=== THE DATA ===

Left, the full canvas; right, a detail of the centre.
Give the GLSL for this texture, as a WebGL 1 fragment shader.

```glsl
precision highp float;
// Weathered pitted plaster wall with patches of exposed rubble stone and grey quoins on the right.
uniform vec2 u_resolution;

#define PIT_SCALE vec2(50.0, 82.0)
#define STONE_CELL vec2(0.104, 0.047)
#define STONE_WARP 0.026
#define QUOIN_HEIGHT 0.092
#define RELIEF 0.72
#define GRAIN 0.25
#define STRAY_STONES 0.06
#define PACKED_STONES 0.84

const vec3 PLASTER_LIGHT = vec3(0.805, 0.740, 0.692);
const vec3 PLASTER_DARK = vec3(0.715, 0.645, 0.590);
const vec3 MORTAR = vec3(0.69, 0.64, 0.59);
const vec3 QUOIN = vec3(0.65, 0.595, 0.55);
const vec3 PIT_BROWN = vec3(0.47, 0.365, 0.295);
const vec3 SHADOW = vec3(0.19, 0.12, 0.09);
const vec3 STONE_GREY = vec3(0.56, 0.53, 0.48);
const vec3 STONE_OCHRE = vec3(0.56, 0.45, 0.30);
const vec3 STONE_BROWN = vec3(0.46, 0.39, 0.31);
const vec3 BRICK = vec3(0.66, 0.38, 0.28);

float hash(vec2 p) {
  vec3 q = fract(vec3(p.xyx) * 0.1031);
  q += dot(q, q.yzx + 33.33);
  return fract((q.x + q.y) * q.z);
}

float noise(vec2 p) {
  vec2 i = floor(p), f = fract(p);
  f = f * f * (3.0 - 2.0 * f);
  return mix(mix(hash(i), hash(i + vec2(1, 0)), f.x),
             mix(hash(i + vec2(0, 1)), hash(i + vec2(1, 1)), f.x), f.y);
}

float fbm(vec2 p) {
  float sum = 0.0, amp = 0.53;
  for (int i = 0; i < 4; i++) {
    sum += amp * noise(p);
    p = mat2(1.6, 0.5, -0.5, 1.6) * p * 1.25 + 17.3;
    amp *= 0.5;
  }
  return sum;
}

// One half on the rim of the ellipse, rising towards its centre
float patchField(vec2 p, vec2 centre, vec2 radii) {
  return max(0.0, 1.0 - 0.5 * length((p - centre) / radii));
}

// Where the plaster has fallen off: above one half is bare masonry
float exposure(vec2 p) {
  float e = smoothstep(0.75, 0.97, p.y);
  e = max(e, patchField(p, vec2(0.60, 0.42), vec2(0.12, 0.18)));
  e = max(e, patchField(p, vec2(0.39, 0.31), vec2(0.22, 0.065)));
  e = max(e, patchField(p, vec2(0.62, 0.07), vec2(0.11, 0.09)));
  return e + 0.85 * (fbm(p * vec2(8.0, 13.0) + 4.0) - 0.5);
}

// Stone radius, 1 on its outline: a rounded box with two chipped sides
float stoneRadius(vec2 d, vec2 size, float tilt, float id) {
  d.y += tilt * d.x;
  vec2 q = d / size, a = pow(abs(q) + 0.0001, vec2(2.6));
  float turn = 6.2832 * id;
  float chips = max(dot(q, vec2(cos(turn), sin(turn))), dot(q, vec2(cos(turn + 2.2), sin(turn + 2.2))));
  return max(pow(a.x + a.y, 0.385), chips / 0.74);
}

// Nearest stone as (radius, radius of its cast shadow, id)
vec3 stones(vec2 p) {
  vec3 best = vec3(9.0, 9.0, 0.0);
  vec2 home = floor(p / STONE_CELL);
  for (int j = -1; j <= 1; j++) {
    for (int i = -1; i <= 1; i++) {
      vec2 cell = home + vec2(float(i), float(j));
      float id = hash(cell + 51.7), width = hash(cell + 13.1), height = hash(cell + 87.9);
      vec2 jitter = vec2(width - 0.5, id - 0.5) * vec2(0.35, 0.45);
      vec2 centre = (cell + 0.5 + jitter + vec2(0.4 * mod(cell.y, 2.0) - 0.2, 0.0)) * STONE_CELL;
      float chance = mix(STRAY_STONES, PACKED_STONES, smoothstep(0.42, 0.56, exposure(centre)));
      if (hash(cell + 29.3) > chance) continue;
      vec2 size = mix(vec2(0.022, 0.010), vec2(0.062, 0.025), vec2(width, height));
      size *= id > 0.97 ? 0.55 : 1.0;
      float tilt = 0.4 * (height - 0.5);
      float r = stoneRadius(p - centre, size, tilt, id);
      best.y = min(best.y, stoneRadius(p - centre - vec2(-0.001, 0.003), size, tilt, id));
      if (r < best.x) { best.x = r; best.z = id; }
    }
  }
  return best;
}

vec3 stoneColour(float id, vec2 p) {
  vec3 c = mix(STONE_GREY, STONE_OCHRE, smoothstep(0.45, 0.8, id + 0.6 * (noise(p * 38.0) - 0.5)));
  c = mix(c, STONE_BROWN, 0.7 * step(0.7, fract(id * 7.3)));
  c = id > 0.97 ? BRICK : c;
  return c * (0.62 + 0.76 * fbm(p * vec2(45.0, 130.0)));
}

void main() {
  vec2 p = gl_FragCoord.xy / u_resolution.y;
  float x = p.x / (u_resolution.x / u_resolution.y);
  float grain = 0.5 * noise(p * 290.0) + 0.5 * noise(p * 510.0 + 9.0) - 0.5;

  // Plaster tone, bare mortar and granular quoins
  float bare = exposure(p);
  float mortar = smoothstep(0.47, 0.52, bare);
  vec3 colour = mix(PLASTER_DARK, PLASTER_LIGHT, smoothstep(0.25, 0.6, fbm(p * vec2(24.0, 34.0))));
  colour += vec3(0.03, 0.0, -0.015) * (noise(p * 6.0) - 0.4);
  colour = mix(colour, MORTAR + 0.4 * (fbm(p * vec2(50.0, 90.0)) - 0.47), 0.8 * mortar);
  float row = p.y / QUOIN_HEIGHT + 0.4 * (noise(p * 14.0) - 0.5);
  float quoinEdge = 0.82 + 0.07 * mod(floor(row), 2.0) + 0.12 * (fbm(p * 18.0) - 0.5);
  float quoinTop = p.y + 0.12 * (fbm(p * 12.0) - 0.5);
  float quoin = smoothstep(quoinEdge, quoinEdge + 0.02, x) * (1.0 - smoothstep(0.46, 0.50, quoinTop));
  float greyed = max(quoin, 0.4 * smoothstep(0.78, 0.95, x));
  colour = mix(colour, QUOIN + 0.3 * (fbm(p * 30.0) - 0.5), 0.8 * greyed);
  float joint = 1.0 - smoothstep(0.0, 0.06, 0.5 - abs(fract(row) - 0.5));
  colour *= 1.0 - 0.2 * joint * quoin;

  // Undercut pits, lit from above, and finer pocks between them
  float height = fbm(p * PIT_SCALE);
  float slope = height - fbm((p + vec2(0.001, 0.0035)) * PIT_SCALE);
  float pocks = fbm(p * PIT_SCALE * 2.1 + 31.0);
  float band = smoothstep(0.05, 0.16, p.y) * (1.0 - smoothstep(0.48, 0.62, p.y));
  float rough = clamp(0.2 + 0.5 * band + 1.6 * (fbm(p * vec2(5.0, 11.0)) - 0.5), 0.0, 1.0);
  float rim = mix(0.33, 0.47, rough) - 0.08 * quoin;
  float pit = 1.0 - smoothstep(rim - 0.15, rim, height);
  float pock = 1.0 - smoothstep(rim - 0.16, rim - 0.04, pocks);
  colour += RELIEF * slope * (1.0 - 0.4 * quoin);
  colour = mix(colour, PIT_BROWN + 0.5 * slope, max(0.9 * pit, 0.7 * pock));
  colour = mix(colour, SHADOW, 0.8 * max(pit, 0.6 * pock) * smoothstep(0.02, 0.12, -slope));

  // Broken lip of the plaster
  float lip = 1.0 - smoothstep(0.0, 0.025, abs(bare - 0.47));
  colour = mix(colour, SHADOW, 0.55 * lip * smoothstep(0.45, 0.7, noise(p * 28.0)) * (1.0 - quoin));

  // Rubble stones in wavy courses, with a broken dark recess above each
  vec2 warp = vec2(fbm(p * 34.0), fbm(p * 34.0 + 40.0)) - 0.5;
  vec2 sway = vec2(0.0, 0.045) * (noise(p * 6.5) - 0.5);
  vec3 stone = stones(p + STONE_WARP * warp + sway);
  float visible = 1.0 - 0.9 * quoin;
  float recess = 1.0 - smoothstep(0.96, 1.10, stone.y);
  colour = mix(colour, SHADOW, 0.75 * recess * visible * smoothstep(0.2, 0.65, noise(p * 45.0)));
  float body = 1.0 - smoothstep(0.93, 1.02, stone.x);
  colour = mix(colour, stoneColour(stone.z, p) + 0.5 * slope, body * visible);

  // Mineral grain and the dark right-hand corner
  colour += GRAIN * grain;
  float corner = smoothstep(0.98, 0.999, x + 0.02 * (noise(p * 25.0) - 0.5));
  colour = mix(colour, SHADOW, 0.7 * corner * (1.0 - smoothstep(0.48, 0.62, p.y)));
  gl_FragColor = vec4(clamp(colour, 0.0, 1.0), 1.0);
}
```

===

YOUR OBJECTIVE: Go through the records line by line, and copy each line that holds the string "const".

THE ANSWER:
const vec3 PLASTER_LIGHT = vec3(0.805, 0.740, 0.692);
const vec3 PLASTER_DARK = vec3(0.715, 0.645, 0.590);
const vec3 MORTAR = vec3(0.69, 0.64, 0.59);
const vec3 QUOIN = vec3(0.65, 0.595, 0.55);
const vec3 PIT_BROWN = vec3(0.47, 0.365, 0.295);
const vec3 SHADOW = vec3(0.19, 0.12, 0.09);
const vec3 STONE_GREY = vec3(0.56, 0.53, 0.48);
const vec3 STONE_OCHRE = vec3(0.56, 0.45, 0.30);
const vec3 STONE_BROWN = vec3(0.46, 0.39, 0.31);
const vec3 BRICK = vec3(0.66, 0.38, 0.28);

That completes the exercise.